- _Aim of the task_:
Output all entries verbatim. Skip pictures.

######

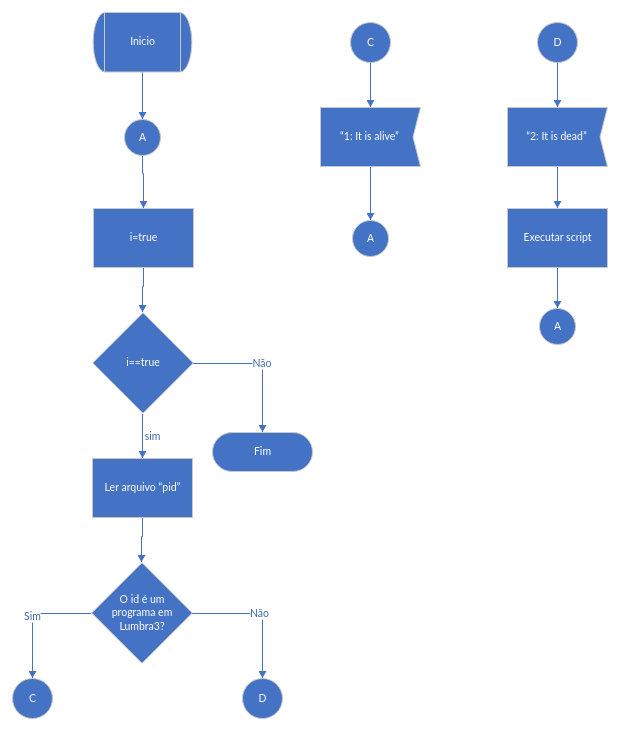
<!DOCTYPE html>
<html lang="pt">
<head>
<meta charset="utf-8">
<title>Fluxograma</title>
<style>
:root {
  --node: #4472c4;
  --edge: #c8c8c8;
  --line: #4472c4;
  --label: #3f66ad;
  --paper: #ffffff;
}
* { box-sizing: border-box; }
html, body { margin: 0; overflow: hidden; background: var(--paper); }
.flowchart {
  position: relative;
  width: 620px;
  height: 731px;
  overflow: hidden;
  background: var(--paper);
  font: 10.5px/13.5px Lato, "Open Sans", sans-serif;
}
.connectors { position: absolute; left: 0; top: 0; }
.connectors path { fill: none; stroke: var(--line); stroke-width: 1; }
.connectors marker path { fill: var(--line); stroke: none; }
.node {
  position: absolute;
  left: var(--x);
  top: var(--y);
  width: 101px;
  height: 60px;
  display: flex;
  align-items: center;
  justify-content: center;
  text-align: center;
  white-space: nowrap;
  color: #fff;
}
.node svg { position: absolute; left: 0; top: 0; }
.node span { position: relative; }
.shape { fill: var(--node); stroke: var(--edge); stroke-width: 1; }
.rule { stroke: var(--edge); stroke-width: 1; }
.process, .circle, .terminal { background: var(--node); border: 1px solid var(--edge); }
.circle { width: 41px; height: 41px; border-radius: 50%; }
.circle.small { width: 37px; height: 37px; }
.terminal { height: 40px; border-radius: 20px; }
.decision { width: 102px; height: 102px; }
.output span { left: -1px; }
.label {
  position: absolute;
  left: var(--x);
  top: var(--y);
  transform: translate(-50%, -50%);
  background: var(--paper);
  color: var(--label);
  line-height: 13px;
}
</style>
</head>
<body>
<main class="flowchart">
  <svg class="connectors" width="620" height="731" viewBox="0 0 620 731" aria-hidden="true">
    <defs>
      <marker id="arrow" markerUnits="userSpaceOnUse" markerWidth="8" markerHeight="8" refX="7" refY="4" orient="auto">
        <path d="M0 0L7 4L0 8Z"/>
      </marker>
    </defs>
    <g marker-end="url(#arrow)">
      <path marker-end="url(#arrow)" d="M142.5 72V119"/>
      <path marker-end="url(#arrow)" d="M142.5 156V173.5H143.5V208"/>
      <path marker-end="url(#arrow)" d="M143.5 268V286.5H142.5V312"/>
      <path marker-end="url(#arrow)" d="M142.5 414V458"/>
      <path marker-end="url(#arrow)" d="M193 363.5H262.5V432"/>
      <path marker-end="url(#arrow)" d="M142.5 518V536.5H141.5V562"/>
      <path marker-end="url(#arrow)" d="M91 613.5H32.5V678"/>
      <path marker-end="url(#arrow)" d="M192 613.5H262.5V678"/>
      <path marker-end="url(#arrow)" d="M370.5 62V107"/>
      <path marker-end="url(#arrow)" d="M370.5 167V220"/>
      <path marker-end="url(#arrow)" d="M557.5 62V107"/>
      <path marker-end="url(#arrow)" d="M557.5 167V208"/>
      <path marker-end="url(#arrow)" d="M557.5 268V308"/>
    </g>
    <defs>
      <path id="output-flag" class="shape" d="M0.5 0.5H100.5L93 30L100.5 59.5H0.5Z" style="fill:var(--node);stroke:var(--edge)"/>
      <polygon id="decision-diamond" class="shape" points="51,0.7 101.3,51 51,101.3 0.7,51"/>
    </defs>
  </svg>

  <div class="node start" style="--x:92px;--y:12px">
    <svg width="101" height="61" viewBox="0 0 101 61" aria-hidden="true">
      <path class="shape" d="M12.5 0.5H88.5A12 29.8 0 0 1 88.5 60H12.5A12 29.8 0 0 1 12.5 0.5Z"/>
      <line class="rule" x1="12.5" y1="0" x2="12.5" y2="60"/>
      <line class="rule" x1="88.5" y1="0" x2="88.5" y2="60"/>
    </svg>
    <span>Inicio</span>
  </div>
  <div class="node circle small" style="--x:124px;--y:119px"><span>A</span></div>
  <div class="node process" style="--x:93px;--y:208px"><span>i=true</span></div>
  <div class="node decision" style="--x:92px;--y:312px">
    <svg width="102" height="102" aria-hidden="true"><use href="#decision-diamond"/></svg>
    <span>i==true</span>
  </div>
  <div class="node terminal" style="--x:212px;--y:432px"><span>Fim</span></div>
  <div class="node process" style="--x:92px;--y:458px"><span>Ler arquivo “pid”</span></div>
  <div class="node decision" style="--x:91px;--y:562px">
    <svg width="102" height="102" aria-hidden="true"><use href="#decision-diamond"/></svg>
    <span>O id é um<br>programa em<br>Lumbra3?</span>
  </div>
  <div class="node circle" style="--x:12px;--y:678px"><span>C</span></div>
  <div class="node circle" style="--x:242px;--y:678px"><span>D</span></div>

  <div class="node circle" style="--x:350px;--y:22px"><span>C</span></div>
  <div class="node output" style="--x:320px;--y:107px">
    <svg width="101" height="60" aria-hidden="true"><use href="#output-flag"/></svg>
    <span>“1: It is alive”</span>
  </div>
  <div class="node circle small" style="--x:352px;--y:220px"><span>A</span></div>

  <div class="node circle" style="--x:537px;--y:22px"><span>D</span></div>
  <div class="node output" style="--x:507px;--y:107px">
    <svg width="101" height="60" aria-hidden="true"><use href="#output-flag"/></svg>
    <span>“2: It is dead”</span>
  </div>
  <div class="node process" style="--x:507px;--y:208px"><span>Executar script</span></div>
  <div class="node circle small" style="--x:539px;--y:308px"><span>A</span></div>

  <span class="label" style="--x:262px;--y:363px">Não</span>
  <span class="label" style="--x:152.5px;--y:436px">sim</span>
  <span class="label" style="--x:32.5px;--y:616px">Sim</span>
  <span class="label" style="--x:259.5px;--y:613px">Não</span>
</main>
</body>
</html>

######

- _Answer box_:
<!DOCTYPE html>
<html lang="pt">
<head>
<meta charset="utf-8">
<title>Fluxograma</title>
<style>
:root {
  --node: #4472c4;
  --edge: #c8c8c8;
  --line: #4472c4;
  --label: #3f66ad;
  --paper: #ffffff;
}
* { box-sizing: border-box; }
html, body { margin: 0; overflow: hidden; background: var(--paper); }
.flowchart {
  position: relative;
  width: 620px;
  height: 731px;
  overflow: hidden;
  background: var(--paper);
  font: 10.5px/13.5px Lato, "Open Sans", sans-serif;
}
.connectors { position: absolute; left: 0; top: 0; }
.connectors path { fill: none; stroke: var(--line); stroke-width: 1; }
.connectors marker path { fill: var(--line); stroke: none; }
.node {
  position: absolute;
  left: var(--x);
  top: var(--y);
  width: 101px;
  height: 60px;
  display: flex;
  align-items: center;
  justify-content: center;
  text-align: center;
  white-space: nowrap;
  color: #fff;
}
.node svg { position: absolute; left: 0; top: 0; }
.node span { position: relative; }
.shape { fill: var(--node); stroke: var(--edge); stroke-width: 1; }
.rule { stroke: var(--edge); stroke-width: 1; }
.process, .circle, .terminal { background: var(--node); border: 1px solid var(--edge); }
.circle { width: 41px; height: 41px; border-radius: 50%; }
.circle.small { width: 37px; height: 37px; }
.terminal { height: 40px; border-radius: 20px; }
.decision { width: 102px; height: 102px; }
.output span { left: -1px; }
.label {
  position: absolute;
  left: var(--x);
  top: var(--y);
  transform: translate(-50%, -50%);
  background: var(--paper);
  color: var(--label);
  line-height: 13px;
}
</style>
</head>
<body>
<main class="flowchart">
  <svg class="connectors" width="620" height="731" viewBox="0 0 620 731" aria-hidden="true">
    <defs>
      <marker id="arrow" markerUnits="userSpaceOnUse" markerWidth="8" markerHeight="8" refX="7" refY="4" orient="auto">
        <path d="M0 0L7 4L0 8Z"/>
      </marker>
    </defs>
    <g marker-end="url(#arrow)">
      <path marker-end="url(#arrow)" d="M142.5 72V119"/>
      <path marker-end="url(#arrow)" d="M142.5 156V173.5H143.5V208"/>
      <path marker-end="url(#arrow)" d="M143.5 268V286.5H142.5V312"/>
      <path marker-end="url(#arrow)" d="M142.5 414V458"/>
      <path marker-end="url(#arrow)" d="M193 363.5H262.5V432"/>
      <path marker-end="url(#arrow)" d="M142.5 518V536.5H141.5V562"/>
      <path marker-end="url(#arrow)" d="M91 613.5H32.5V678"/>
      <path marker-end="url(#arrow)" d="M192 613.5H262.5V678"/>
      <path marker-end="url(#arrow)" d="M370.5 62V107"/>
      <path marker-end="url(#arrow)" d="M370.5 167V220"/>
      <path marker-end="url(#arrow)" d="M557.5 62V107"/>
      <path marker-end="url(#arrow)" d="M557.5 167V208"/>
      <path marker-end="url(#arrow)" d="M557.5 268V308"/>
    </g>
    <defs>
      <path id="output-flag" class="shape" d="M0.5 0.5H100.5L93 30L100.5 59.5H0.5Z" style="fill:var(--node);stroke:var(--edge)"/>
      <polygon id="decision-diamond" class="shape" points="51,0.7 101.3,51 51,101.3 0.7,51"/>
    </defs>
  </svg>

  <div class="node start" style="--x:92px;--y:12px">
    <svg width="101" height="61" viewBox="0 0 101 61" aria-hidden="true">
      <path class="shape" d="M12.5 0.5H88.5A12 29.8 0 0 1 88.5 60H12.5A12 29.8 0 0 1 12.5 0.5Z"/>
      <line class="rule" x1="12.5" y1="0" x2="12.5" y2="60"/>
      <line class="rule" x1="88.5" y1="0" x2="88.5" y2="60"/>
    </svg>
    <span>Inicio</span>
  </div>
  <div class="node circle small" style="--x:124px;--y:119px"><span>A</span></div>
  <div class="node process" style="--x:93px;--y:208px"><span>i=true</span></div>
  <div class="node decision" style="--x:92px;--y:312px">
    <svg width="102" height="102" aria-hidden="true"><use href="#decision-diamond"/></svg>
    <span>i==true</span>
  </div>
  <div class="node terminal" style="--x:212px;--y:432px"><span>Fim</span></div>
  <div class="node process" style="--x:92px;--y:458px"><span>Ler arquivo “pid”</span></div>
  <div class="node decision" style="--x:91px;--y:562px">
    <svg width="102" height="102" aria-hidden="true"><use href="#decision-diamond"/></svg>
    <span>O id é um<br>programa em<br>Lumbra3?</span>
  </div>
  <div class="node circle" style="--x:12px;--y:678px"><span>C</span></div>
  <div class="node circle" style="--x:242px;--y:678px"><span>D</span></div>

  <div class="node circle" style="--x:350px;--y:22px"><span>C</span></div>
  <div class="node output" style="--x:320px;--y:107px">
    <svg width="101" height="60" aria-hidden="true"><use href="#output-flag"/></svg>
    <span>“1: It is alive”</span>
  </div>
  <div class="node circle small" style="--x:352px;--y:220px"><span>A</span></div>

  <div class="node circle" style="--x:537px;--y:22px"><span>D</span></div>
  <div class="node output" style="--x:507px;--y:107px">
    <svg width="101" height="60" aria-hidden="true"><use href="#output-flag"/></svg>
    <span>“2: It is dead”</span>
  </div>
  <div class="node process" style="--x:507px;--y:208px"><span>Executar script</span></div>
  <div class="node circle small" style="--x:539px;--y:308px"><span>A</span></div>

  <span class="label" style="--x:262px;--y:363px">Não</span>
  <span class="label" style="--x:152.5px;--y:436px">sim</span>
  <span class="label" style="--x:32.5px;--y:616px">Sim</span>
  <span class="label" style="--x:259.5px;--y:613px">Não</span>
</main>
</body>
</html>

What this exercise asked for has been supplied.